Earlier this week RNZ announced that they were turning off comments:
Why we’re turning off comments
From later this week, we’re removing comments from RNZ.co.nz.
Comments on news websites are a fraught topic. For a long time they seemed like the way forward, a way to bring the audience into the stories, and let’s face it, comments are still what media analysts like to call “content”. In the social media, mobile-driven world comments are the ultimate in “engagement”.
But for as long as there has been comments, “don’t read the comments” has been a common refrain. If you’ve spent any time in discussion forums, you’ll be familiar with the pedantry and bad behaviour often found there.
And so, news websites began turning off comments sections. Popular Science, CNN, Mic.com, Reuters, Bloomberg and The Daily Beast have all turned off comments in the past couple of years. …
Yesterday The Spinoff announced the same:
The end of comments on The Spinoff
As of today, as of exactly right now, The Spinoff is turning off Disqus, the comments engine we’ve used since we started in September of 2014. The motivations are simple and twofold. First, comments make us no money but have a cost. Second, they have been getting vile at times, a trend I see as likely to worsen as we evolve. I’ve been mulling it ever since I read this excellent summary of The Problem with Comments on, of all ye olde places, Popbitch. And I was spurred into action after reading Megan Whelan’s announcement that RNZ is doing it over on their platform earlier this week.
I wonder if Stuff will go the same way. Back in April:

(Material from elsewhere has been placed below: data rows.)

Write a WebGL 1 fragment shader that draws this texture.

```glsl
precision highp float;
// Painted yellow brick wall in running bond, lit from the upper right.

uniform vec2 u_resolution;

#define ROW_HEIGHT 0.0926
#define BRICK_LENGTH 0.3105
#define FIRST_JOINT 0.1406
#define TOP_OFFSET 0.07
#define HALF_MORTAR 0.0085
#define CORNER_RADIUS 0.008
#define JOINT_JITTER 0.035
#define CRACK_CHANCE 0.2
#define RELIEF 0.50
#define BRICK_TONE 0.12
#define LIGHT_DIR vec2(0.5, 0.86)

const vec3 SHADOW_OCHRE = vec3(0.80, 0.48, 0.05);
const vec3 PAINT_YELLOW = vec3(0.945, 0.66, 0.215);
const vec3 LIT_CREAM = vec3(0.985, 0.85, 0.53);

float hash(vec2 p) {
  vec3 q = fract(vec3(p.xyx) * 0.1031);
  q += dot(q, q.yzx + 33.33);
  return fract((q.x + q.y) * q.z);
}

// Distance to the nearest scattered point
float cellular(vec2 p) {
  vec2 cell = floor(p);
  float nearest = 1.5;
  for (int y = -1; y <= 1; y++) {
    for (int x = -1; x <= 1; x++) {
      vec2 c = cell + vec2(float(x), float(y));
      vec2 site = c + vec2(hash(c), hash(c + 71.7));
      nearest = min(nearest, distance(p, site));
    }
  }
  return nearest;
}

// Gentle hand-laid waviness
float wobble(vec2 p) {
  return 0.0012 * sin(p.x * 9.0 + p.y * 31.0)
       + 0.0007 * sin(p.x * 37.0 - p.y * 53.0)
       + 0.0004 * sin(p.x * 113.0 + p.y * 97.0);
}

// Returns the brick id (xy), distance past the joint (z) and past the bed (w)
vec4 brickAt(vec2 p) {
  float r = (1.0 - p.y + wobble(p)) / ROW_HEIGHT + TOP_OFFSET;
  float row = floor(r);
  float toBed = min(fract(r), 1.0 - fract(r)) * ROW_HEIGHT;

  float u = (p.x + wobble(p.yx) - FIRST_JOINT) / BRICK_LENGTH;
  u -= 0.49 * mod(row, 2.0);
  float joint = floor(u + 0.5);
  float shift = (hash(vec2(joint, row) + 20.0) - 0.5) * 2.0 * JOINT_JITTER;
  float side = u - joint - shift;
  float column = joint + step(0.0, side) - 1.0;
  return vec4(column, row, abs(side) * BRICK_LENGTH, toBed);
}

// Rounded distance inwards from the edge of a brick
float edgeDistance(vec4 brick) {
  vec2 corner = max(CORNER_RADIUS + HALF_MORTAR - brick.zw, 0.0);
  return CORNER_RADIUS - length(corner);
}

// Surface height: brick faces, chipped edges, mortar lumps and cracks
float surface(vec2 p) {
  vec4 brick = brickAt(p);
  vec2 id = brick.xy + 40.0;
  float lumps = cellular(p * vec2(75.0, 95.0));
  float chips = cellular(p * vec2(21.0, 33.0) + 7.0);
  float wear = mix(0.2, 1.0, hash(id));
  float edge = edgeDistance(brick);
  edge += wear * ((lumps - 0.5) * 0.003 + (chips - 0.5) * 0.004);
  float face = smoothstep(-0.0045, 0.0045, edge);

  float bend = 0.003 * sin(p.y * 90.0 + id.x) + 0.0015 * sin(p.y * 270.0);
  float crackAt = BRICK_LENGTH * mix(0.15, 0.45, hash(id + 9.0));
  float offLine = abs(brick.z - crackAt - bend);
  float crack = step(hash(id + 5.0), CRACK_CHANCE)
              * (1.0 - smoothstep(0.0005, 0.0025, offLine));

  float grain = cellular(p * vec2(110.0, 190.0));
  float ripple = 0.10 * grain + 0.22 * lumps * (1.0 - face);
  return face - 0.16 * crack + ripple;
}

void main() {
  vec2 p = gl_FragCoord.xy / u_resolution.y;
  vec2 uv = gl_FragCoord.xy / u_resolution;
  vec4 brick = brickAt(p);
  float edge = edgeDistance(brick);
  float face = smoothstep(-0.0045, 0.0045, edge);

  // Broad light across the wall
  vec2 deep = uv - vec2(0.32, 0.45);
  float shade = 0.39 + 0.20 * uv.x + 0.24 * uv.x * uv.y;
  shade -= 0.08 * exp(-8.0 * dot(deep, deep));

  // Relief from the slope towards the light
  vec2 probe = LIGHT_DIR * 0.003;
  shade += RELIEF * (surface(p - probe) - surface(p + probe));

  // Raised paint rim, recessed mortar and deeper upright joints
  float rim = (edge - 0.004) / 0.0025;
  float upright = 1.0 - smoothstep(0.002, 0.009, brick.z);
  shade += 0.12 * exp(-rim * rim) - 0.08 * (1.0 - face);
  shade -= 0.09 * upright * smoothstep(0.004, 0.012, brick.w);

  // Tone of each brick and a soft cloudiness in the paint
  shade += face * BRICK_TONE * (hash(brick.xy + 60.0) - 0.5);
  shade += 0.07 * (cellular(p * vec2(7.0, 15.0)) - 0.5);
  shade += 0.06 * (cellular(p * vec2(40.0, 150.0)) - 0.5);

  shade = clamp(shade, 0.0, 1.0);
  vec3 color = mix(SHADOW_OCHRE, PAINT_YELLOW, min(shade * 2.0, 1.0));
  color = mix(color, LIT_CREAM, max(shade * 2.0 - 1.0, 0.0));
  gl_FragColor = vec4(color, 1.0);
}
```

Comments can be a stain on the web
Comments on stories have irked and entertained readers since they were first introduced. … I both love and loathe them. As a journalist you see both sides. Some readers offer ideas and insight to your stories while others take the chance to abuse you.
Unfortunately, the bad guys appear to be winning as it feels like there are more and more horrible people hovering over their devices waiting to hurt others with their words.
A recent investigation into comments by The Guardian found female writers got the most abuse.
I know that many of our women authors here at The Standard have felt the same about that, and it is one of my big regrets about the blog that we haven’t created a place where women authors feel welcome. Moderating comments takes time and energy – a lot more time and energy than I am able to put in to it for sure. (We’re open to suggestions as to how to improve things!)
I expect that more big sites will shut down comments, one day they’ll be seen as a failed experiment from the quaint days of the early web. Blogs will still exist of course – comments are our raison d’être. Some will deliberately wallow in the mud (certain dirty politics blogs spring to mind). Some will try to maintain standards, with varying degrees of success. It’s not really a very cheerful landscape. All we can do is try and do the best we can with our wee corner of the web.